DATA.
- Opening Delimiter -
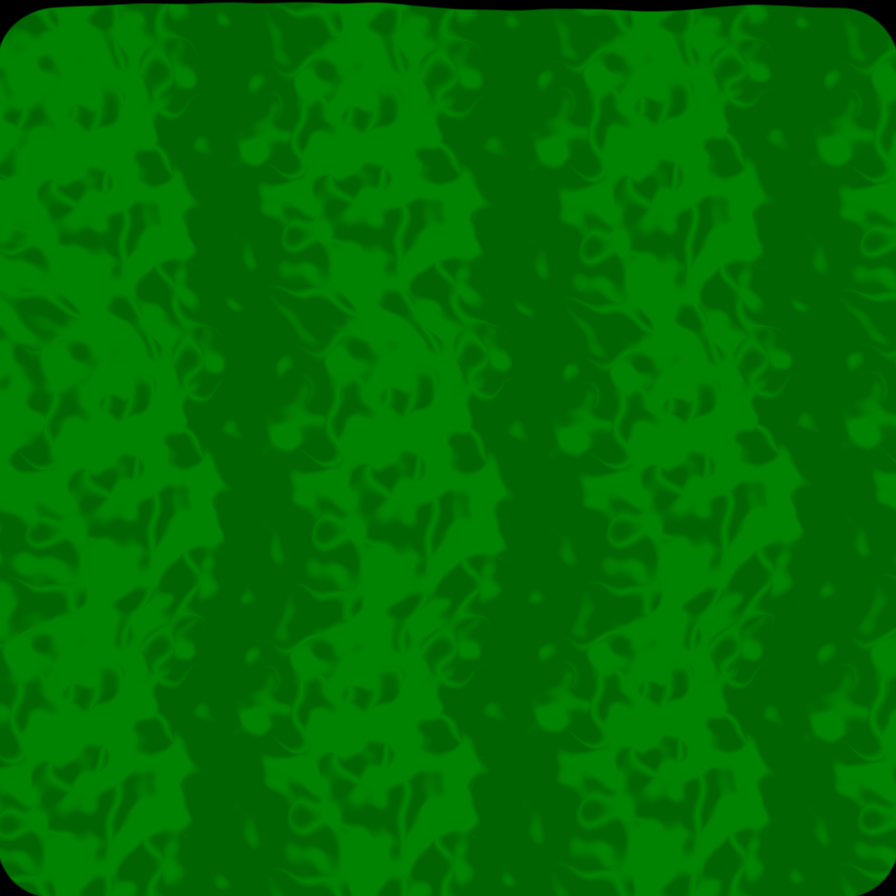
Give the GLSL for this texture, as a WebGL 1 fragment shader.

```glsl
precision highp float;
// Soft mottled green camouflage in loosely repeating tiles, with a black rim and rounded corners.

uniform vec2 u_resolution;

#define TILE 0.322         // size of one repeat
#define CELLS 6.0          // noise cells per repeat
#define DRIFT 0.035        // sideways shift between rows
#define FINE 0.6           // strength of the small spots
#define COLUMN 0.21        // light and dark columns
#define BIAS -0.08         // balance of dark to light
#define SOFT 0.15          // blur of the blob edges
#define WORM 0.13          // thickness of thin light strands
#define CORNER 0.062       // corner radius
#define DARK vec3(0.0, 0.397, 0.0)
#define LIGHT vec3(0.0, 0.512, 0.0)

const float TAU = 6.2831853;

// Unit gradient at a lattice point, repeating every "period" cells
vec2 gradient(vec2 cell, float period, float seed) {
  cell = mod(cell, period) + seed;
  float angle = TAU * fract(sin(dot(cell, vec2(127.1, 311.7))) * 43758.55);
  return vec2(cos(angle), sin(angle));
}

// Periodic gradient noise, about -0.7 to 0.7
float noise(vec2 p, float period, float seed) {
  vec2 i = floor(p);
  vec2 f = p - i;
  vec2 u = f * f * f * (f * (f * 6.0 - 15.0) + 10.0);
  vec2 e = vec2(1.0, 0.0);
  float a = dot(gradient(i, period, seed), f);
  float b = dot(gradient(i + e.xy, period, seed), f - e.xy);
  float c = dot(gradient(i + e.yx, period, seed), f - e.yx);
  float d = dot(gradient(i + e.xx, period, seed), f - e.xx);
  return mix(mix(a, b, u.x), mix(c, d, u.x), u.y);
}

// Positive in light patches, negative in dark ones
float camouflage(vec2 uv) {
  // Shift the middle row and bend the tiles a little
  vec2 bend = vec2(noise(uv * 4.0, 64.0, 3.0), noise(uv * 4.0, 64.0, 9.0));
  float middleRow = smoothstep(0.27, 0.35, uv.y) - smoothstep(0.61, 0.69, uv.y);
  vec2 tile = (uv - vec2(DRIFT * middleRow, 0.0) + 0.02 * bend) / TILE;
  vec2 p = tile * CELLS;

  // Broad blobs with small spots and holes
  float column = cos(TAU * (tile.x - 0.3));
  float blobs = noise(p, CELLS, 17.0)
              + FINE * noise(p * 2.0 + 0.37, CELLS * 2.0, 41.0)
              + COLUMN * column + BIAS;

  // A lighter margin along the left edge
  blobs += 0.4 * exp(-uv.x / 0.045) * smoothstep(0.1, 0.5, uv.y);

  // Thin strands, fading out in the darkest columns
  float ridge = abs(noise(p * 1.2 / 1.2 + 0.61, CELLS, 73.0));
  float strands = WORM - 1.8 * ridge - 0.25 * (1.0 - smoothstep(-0.9, 0.1, column));
  return max(blobs, strands);
}

// Signed distance to the rounded sheet, with a wavy top edge
float sheet(vec2 uv) {
  float top = 0.989 + 0.012 * noise(vec2(uv.x * 5.0, 0.4), 64.0, 5.0)
            + 0.003 * noise(vec2(uv.x * 16.0, 0.7), 64.0, 8.0);
  vec2 center = vec2(0.5, 0.5 * top);
  vec2 halfSize = vec2(0.503, 0.5 * top + 0.002);
  // The lower side runs just past the canvas
  vec2 q = abs(uv - center) - halfSize + CORNER;
  return length(max(q, 0.0)) + min(max(q.x, q.y), 0.0) - CORNER;
}

void main() {
  vec2 uv = gl_FragCoord.xy / u_resolution;
  float light = smoothstep(-SOFT, SOFT, camouflage(uv));
  vec3 color = mix(DARK, LIGHT, light);

  // Cut the sheet out of the black ground
  float edge = max(0.0015, 0.75 / u_resolution.y);
  color *= 1.0 - smoothstep(-edge, edge, sheet(uv));
  gl_FragColor = vec4(color, 1.0);
}
```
- Closing Delimiter -
EXERCISE DETAILS. Nothing in the records should be changed in the copy, but the pictures must be left out.

PROBLEM SOLUTION.
Give the GLSL for this texture, as a WebGL 1 fragment shader.

```glsl
precision highp float;
// Soft mottled green camouflage in loosely repeating tiles, with a black rim and rounded corners.

uniform vec2 u_resolution;

#define TILE 0.322         // size of one repeat
#define CELLS 6.0          // noise cells per repeat
#define DRIFT 0.035        // sideways shift between rows
#define FINE 0.6           // strength of the small spots
#define COLUMN 0.21        // light and dark columns
#define BIAS -0.08         // balance of dark to light
#define SOFT 0.15          // blur of the blob edges
#define WORM 0.13          // thickness of thin light strands
#define CORNER 0.062       // corner radius
#define DARK vec3(0.0, 0.397, 0.0)
#define LIGHT vec3(0.0, 0.512, 0.0)

const float TAU = 6.2831853;

// Unit gradient at a lattice point, repeating every "period" cells
vec2 gradient(vec2 cell, float period, float seed) {
  cell = mod(cell, period) + seed;
  float angle = TAU * fract(sin(dot(cell, vec2(127.1, 311.7))) * 43758.55);
  return vec2(cos(angle), sin(angle));
}

// Periodic gradient noise, about -0.7 to 0.7
float noise(vec2 p, float period, float seed) {
  vec2 i = floor(p);
  vec2 f = p - i;
  vec2 u = f * f * f * (f * (f * 6.0 - 15.0) + 10.0);
  vec2 e = vec2(1.0, 0.0);
  float a = dot(gradient(i, period, seed), f);
  float b = dot(gradient(i + e.xy, period, seed), f - e.xy);
  float c = dot(gradient(i + e.yx, period, seed), f - e.yx);
  float d = dot(gradient(i + e.xx, period, seed), f - e.xx);
  return mix(mix(a, b, u.x), mix(c, d, u.x), u.y);
}

// Positive in light patches, negative in dark ones
float camouflage(vec2 uv) {
  // Shift the middle row and bend the tiles a little
  vec2 bend = vec2(noise(uv * 4.0, 64.0, 3.0), noise(uv * 4.0, 64.0, 9.0));
  float middleRow = smoothstep(0.27, 0.35, uv.y) - smoothstep(0.61, 0.69, uv.y);
  vec2 tile = (uv - vec2(DRIFT * middleRow, 0.0) + 0.02 * bend) / TILE;
  vec2 p = tile * CELLS;

  // Broad blobs with small spots and holes
  float column = cos(TAU * (tile.x - 0.3));
  float blobs = noise(p, CELLS, 17.0)
              + FINE * noise(p * 2.0 + 0.37, CELLS * 2.0, 41.0)
              + COLUMN * column + BIAS;

  // A lighter margin along the left edge
  blobs += 0.4 * exp(-uv.x / 0.045) * smoothstep(0.1, 0.5, uv.y);

  // Thin strands, fading out in the darkest columns
  float ridge = abs(noise(p * 1.2 / 1.2 + 0.61, CELLS, 73.0));
  float strands = WORM - 1.8 * ridge - 0.25 * (1.0 - smoothstep(-0.9, 0.1, column));
  return max(blobs, strands);
}

// Signed distance to the rounded sheet, with a wavy top edge
float sheet(vec2 uv) {
  float top = 0.989 + 0.012 * noise(vec2(uv.x * 5.0, 0.4), 64.0, 5.0)
            + 0.003 * noise(vec2(uv.x * 16.0, 0.7), 64.0, 8.0);
  vec2 center = vec2(0.5, 0.5 * top);
  vec2 halfSize = vec2(0.503, 0.5 * top + 0.002);
  // The lower side runs just past the canvas
  vec2 q = abs(uv - center) - halfSize + CORNER;
  return length(max(q, 0.0)) + min(max(q.x, q.y), 0.0) - CORNER;
}

void main() {
  vec2 uv = gl_FragCoord.xy / u_resolution;
  float light = smoothstep(-SOFT, SOFT, camouflage(uv));
  vec3 color = mix(DARK, LIGHT, light);

  // Cut the sheet out of the black ground
  float edge = max(0.0015, 0.75 / u_resolution.y);
  color *= 1.0 - smoothstep(-edge, edge, sheet(uv));
  gl_FragColor = vec4(color, 1.0);
}
```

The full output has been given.